I have a real data set consisting of 6148 students. There are six observed variables and two latent variables. I calculate the covariances matrix from data which include 6148. I want to selecet 100 student's data which has the same covariances matrix with the universe. If you help me this regard, I would be very pleasure.

Any randomly selected sub-sample will have a covariance matrix that is "pretty close" to the population covariance matrix. They will only differ due to sampling variability.

What do I mean by "pretty close"? I mean that the sampling variability of the covariance matrix is not large. A popular result from undergraduate statistics is that the sampling distribution of the mean has a mean of mu and a variance of v/N where mu is the population mean, v is the population variance, and N is the sample size. Similarly, the sampling distribution of the variance has a mean of v and a variance of 2

vv/(N-1). If 2*v/(N-1) is less than 1.0 then the variance of the sampling distribution of the variance is smaller than the population variance.
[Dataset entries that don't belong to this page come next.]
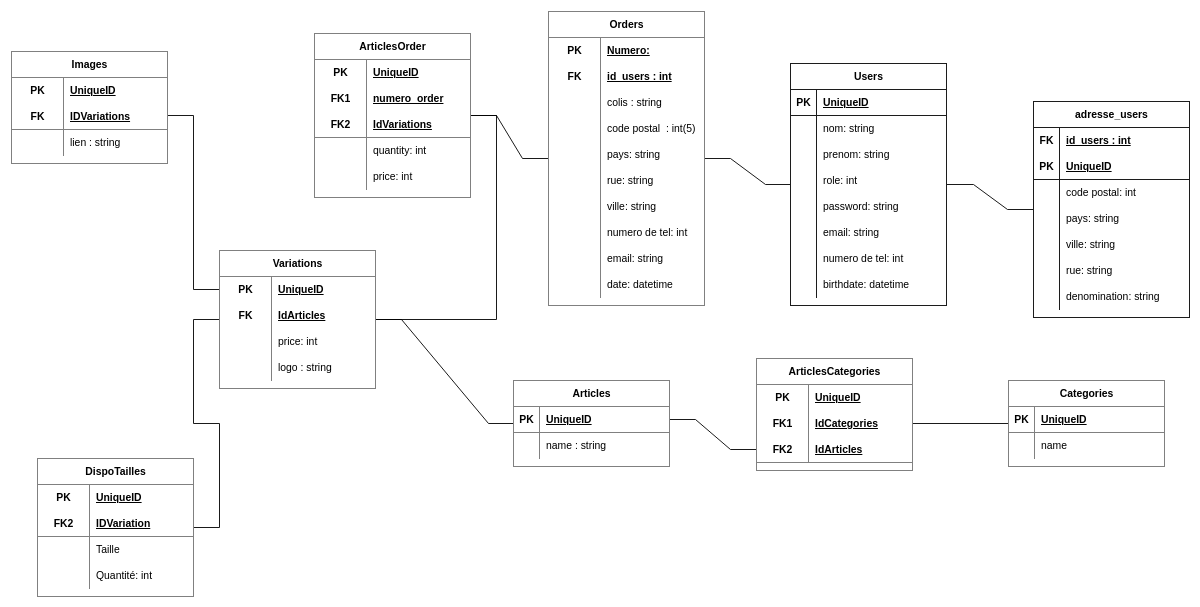
<!DOCTYPE html>
<html lang="fr">
<head>
<meta charset="utf-8">
<title>Database schema</title>
<style>
:root { --paper: #fff; --ink: #000; --rule: #808080; --rule-strong: #1c1c1c; --row: 26px; --key: 52px; }
* { box-sizing: border-box; margin: 0; padding: 0; }
html, body { width: 1200px; height: 607px; overflow: hidden; background: var(--paper); }
.schema { position: relative; width: 1200px; height: 607px; color: var(--ink); font: 10.4px/25px "Liberation Sans", Arial, sans-serif; }
.links { position: absolute; inset: 0; fill: none; stroke: var(--ink); stroke-width: 0.9; }
.entity { position: absolute; width: 157px; padding-bottom: 7px; border: 1px solid var(--rule); background: var(--paper); }
.entity.strong { --rule: var(--rule-strong); }
.entity.narrow { --key: 26px; }
h2 { height: var(--row); border-bottom: 1px solid var(--rule); font-size: inherit; text-align: center; }
.field { display: grid; grid-template-columns: var(--key) 1fr; height: var(--row); }
.field.last-key { border-bottom: 1px solid var(--rule); }
dt { border-right: 1px solid var(--rule); font-weight: bold; text-align: center; }
dd { padding-left: 6px; white-space: pre; }
.key dd { font-weight: bold; text-decoration: underline; }
#images { left: 11px; top: 51px; }
#articles-order { left: 314px; top: 33px; }
#orders { left: 548px; top: 11px; }
#users { left: 790px; top: 63px; }
#adresse-users { left: 1033px; top: 101px; }
#variations { left: 219px; top: 250px; }
#articles { left: 513px; top: 380px; }
#articles-categories { left: 756px; top: 358px; }
#categories { left: 1008px; top: 380px; }
#dispo-tailles { left: 37px; top: 458px; }
</style>
</head>
<body>
<main class="schema">
  <svg class="links" width="1200" height="607" viewBox="0 0 1200 607" aria-hidden="true">
    <g transform="translate(.5 .5)">
      <polyline points="167,115 193,115 193,289 219,289"/>
      <polyline points="219,319 193,319 193,423 219,423 219,527 193,527"/>
      <polyline points="470,115 496,115 522,158 548,158"/>
      <polyline points="470,115 496,115 496,319 375,319"/>
      <polyline points="704,158 730,158 765,184 791,184"/>
      <polyline points="946,184 973,184 1007,209 1033,209"/>
      <polyline points="375,319 401,319 488,423 514,423"/>
      <polyline points="669,419 695,419 730,449 756,449"/>
      <line x1="912" y1="423" x2="1008" y2="423"/>
    </g>
  </svg>

  <section class="entity" id="images">
    <h2>Images</h2>
    <dl>
      <div class="field key"><dt>PK</dt><dd>UniqueID</dd></div>
      <div class="field key last-key"><dt>FK</dt><dd>IDVariations</dd></div>
      <div class="field"><dt></dt><dd>lien : string</dd></div>
    </dl>
  </section>

  <section class="entity" id="articles-order">
    <h2>ArticlesOrder</h2>
    <dl>
      <div class="field key"><dt>PK</dt><dd>UniqueID</dd></div>
      <div class="field key"><dt>FK1</dt><dd>numero_order</dd></div>
      <div class="field key last-key"><dt>FK2</dt><dd>IdVariations</dd></div>
      <div class="field"><dt></dt><dd>quantity: int</dd></div>
      <div class="field"><dt></dt><dd>price: int</dd></div>
    </dl>
  </section>

  <section class="entity" id="orders">
    <h2>Orders</h2>
    <dl>
      <div class="field key"><dt>PK</dt><dd>Numero:</dd></div>
      <div class="field key"><dt>FK</dt><dd>id_users : int</dd></div>
      <div class="field"><dt></dt><dd>colis : string</dd></div>
      <div class="field"><dt></dt><dd>code postal  : int(5)</dd></div>
      <div class="field"><dt></dt><dd>pays: string</dd></div>
      <div class="field"><dt></dt><dd>rue: string</dd></div>
      <div class="field"><dt></dt><dd>ville: string</dd></div>
      <div class="field"><dt></dt><dd>numero de tel: int</dd></div>
      <div class="field"><dt></dt><dd>email: string</dd></div>
      <div class="field"><dt></dt><dd>date: datetime</dd></div>
    </dl>
  </section>

  <section class="entity narrow strong" id="users">
    <h2>Users</h2>
    <dl>
      <div class="field key last-key"><dt>PK</dt><dd>UniqueID</dd></div>
      <div class="field"><dt></dt><dd>nom: string</dd></div>
      <div class="field"><dt></dt><dd>prenom: string</dd></div>
      <div class="field"><dt></dt><dd>role: int</dd></div>
      <div class="field"><dt></dt><dd>password: string</dd></div>
      <div class="field"><dt></dt><dd>email: string</dd></div>
      <div class="field"><dt></dt><dd>numero de tel: int</dd></div>
      <div class="field"><dt></dt><dd>birthdate: datetime</dd></div>
    </dl>
  </section>

  <section class="entity narrow strong" id="adresse-users">
    <h2>adresse_users</h2>
    <dl>
      <div class="field key"><dt>FK</dt><dd>id_users : int</dd></div>
      <div class="field key last-key"><dt>PK</dt><dd>UniqueID</dd></div>
      <div class="field"><dt></dt><dd>code postal: int</dd></div>
      <div class="field"><dt></dt><dd>pays: string</dd></div>
      <div class="field"><dt></dt><dd>ville: string</dd></div>
      <div class="field"><dt></dt><dd>rue: string</dd></div>
      <div class="field"><dt></dt><dd>denomination: string</dd></div>
    </dl>
  </section>

  <section class="entity" id="variations">
    <h2>Variations</h2>
    <dl>
      <div class="field key"><dt>PK</dt><dd>UniqueID</dd></div>
      <div class="field key"><dt>FK</dt><dd>IdArticles</dd></div>
      <div class="field"><dt></dt><dd>price: int</dd></div>
      <div class="field"><dt></dt><dd>logo : string</dd></div>
    </dl>
  </section>

  <section class="entity narrow" id="articles">
    <h2>Articles</h2>
    <dl>
      <div class="field key last-key"><dt>PK</dt><dd>UniqueID</dd></div>
      <div class="field"><dt></dt><dd>name : string</dd></div>
    </dl>
  </section>

  <section class="entity" id="articles-categories">
    <h2>ArticlesCategories</h2>
    <dl>
      <div class="field key"><dt>PK</dt><dd>UniqueID</dd></div>
      <div class="field key"><dt>FK1</dt><dd>IdCategories</dd></div>
      <div class="field key last-key"><dt>FK2</dt><dd>IdArticles</dd></div>
    </dl>
  </section>

  <section class="entity narrow" id="categories">
    <h2>Categories</h2>
    <dl>
      <div class="field key last-key"><dt>PK</dt><dd>UniqueID</dd></div>
      <div class="field"><dt></dt><dd>name</dd></div>
    </dl>
  </section>

  <section class="entity" id="dispo-tailles">
    <h2>DispoTailles</h2>
    <dl>
      <div class="field key"><dt>PK</dt><dd>UniqueID</dd></div>
      <div class="field key last-key"><dt>FK2</dt><dd>IDVariation</dd></div>
      <div class="field"><dt></dt><dd>Taille</dd></div>
      <div class="field"><dt></dt><dd>Quantité: int</dd></div>
    </dl>
  </section>
</main>
</body>
</html>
There are similar results for multiple variables.The take-home message is that the sample covariance matrix from a random sample is almost always close enough to the population covariance matrix. You have a population covariance matrix, so take any random sample and the covariance should be sufficiently close to the population covariance.

I agree with the statistical remarks made by mhunter. However, not all random samples of 100 will have a covariance matrix close to that of the whole sample. Some will be quite different. One could in principle keep randomly sampling and measure the distance from the whole sample covariance matrix, and keep track of the best set. There are many possibilities (some 4.12913262e+220) so this could take some time if systematically attempted.

It would be possible to simulate data consistent with the population covariance matrix, using mvrnorm() and empirical=TRUE.

However, such efforts beg the question of why one would want to do this. At the end of the day, for covariance matrix model fitting, simply changing the sample size would do exactly what is desired.

Thanks for your answer.